__TASK DIRECTIONS__.
Across all the records, filter for lines with the word "html" and copy them.
=== Section Start ===
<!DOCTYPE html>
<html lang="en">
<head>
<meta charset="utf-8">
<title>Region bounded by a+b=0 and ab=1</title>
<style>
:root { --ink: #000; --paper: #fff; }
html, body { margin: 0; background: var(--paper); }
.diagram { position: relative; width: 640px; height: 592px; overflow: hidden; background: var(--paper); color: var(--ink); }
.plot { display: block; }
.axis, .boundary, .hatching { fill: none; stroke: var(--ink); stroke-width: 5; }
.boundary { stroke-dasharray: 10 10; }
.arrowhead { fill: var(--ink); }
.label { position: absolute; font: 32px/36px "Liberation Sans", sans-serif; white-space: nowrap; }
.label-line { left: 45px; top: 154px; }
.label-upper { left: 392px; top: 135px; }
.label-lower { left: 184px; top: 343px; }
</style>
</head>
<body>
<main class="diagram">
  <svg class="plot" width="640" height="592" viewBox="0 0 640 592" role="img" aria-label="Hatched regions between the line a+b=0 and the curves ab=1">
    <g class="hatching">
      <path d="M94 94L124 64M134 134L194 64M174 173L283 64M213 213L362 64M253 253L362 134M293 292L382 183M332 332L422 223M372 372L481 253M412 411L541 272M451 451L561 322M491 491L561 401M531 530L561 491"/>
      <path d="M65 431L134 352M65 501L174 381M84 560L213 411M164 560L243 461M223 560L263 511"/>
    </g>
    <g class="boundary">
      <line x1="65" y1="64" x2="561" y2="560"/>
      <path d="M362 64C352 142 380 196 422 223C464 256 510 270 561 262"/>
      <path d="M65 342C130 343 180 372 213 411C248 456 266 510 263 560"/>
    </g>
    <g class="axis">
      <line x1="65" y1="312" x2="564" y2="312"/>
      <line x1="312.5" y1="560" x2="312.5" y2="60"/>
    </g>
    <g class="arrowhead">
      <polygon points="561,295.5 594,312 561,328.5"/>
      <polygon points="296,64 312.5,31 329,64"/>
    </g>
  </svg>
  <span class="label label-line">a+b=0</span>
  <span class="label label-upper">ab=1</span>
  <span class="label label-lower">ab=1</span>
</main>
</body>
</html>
=== Section End ===
__EXERCISE ANSWER__.
<!DOCTYPE html>
<html lang="en">
html, body { margin: 0; background: var(--paper); }
</html>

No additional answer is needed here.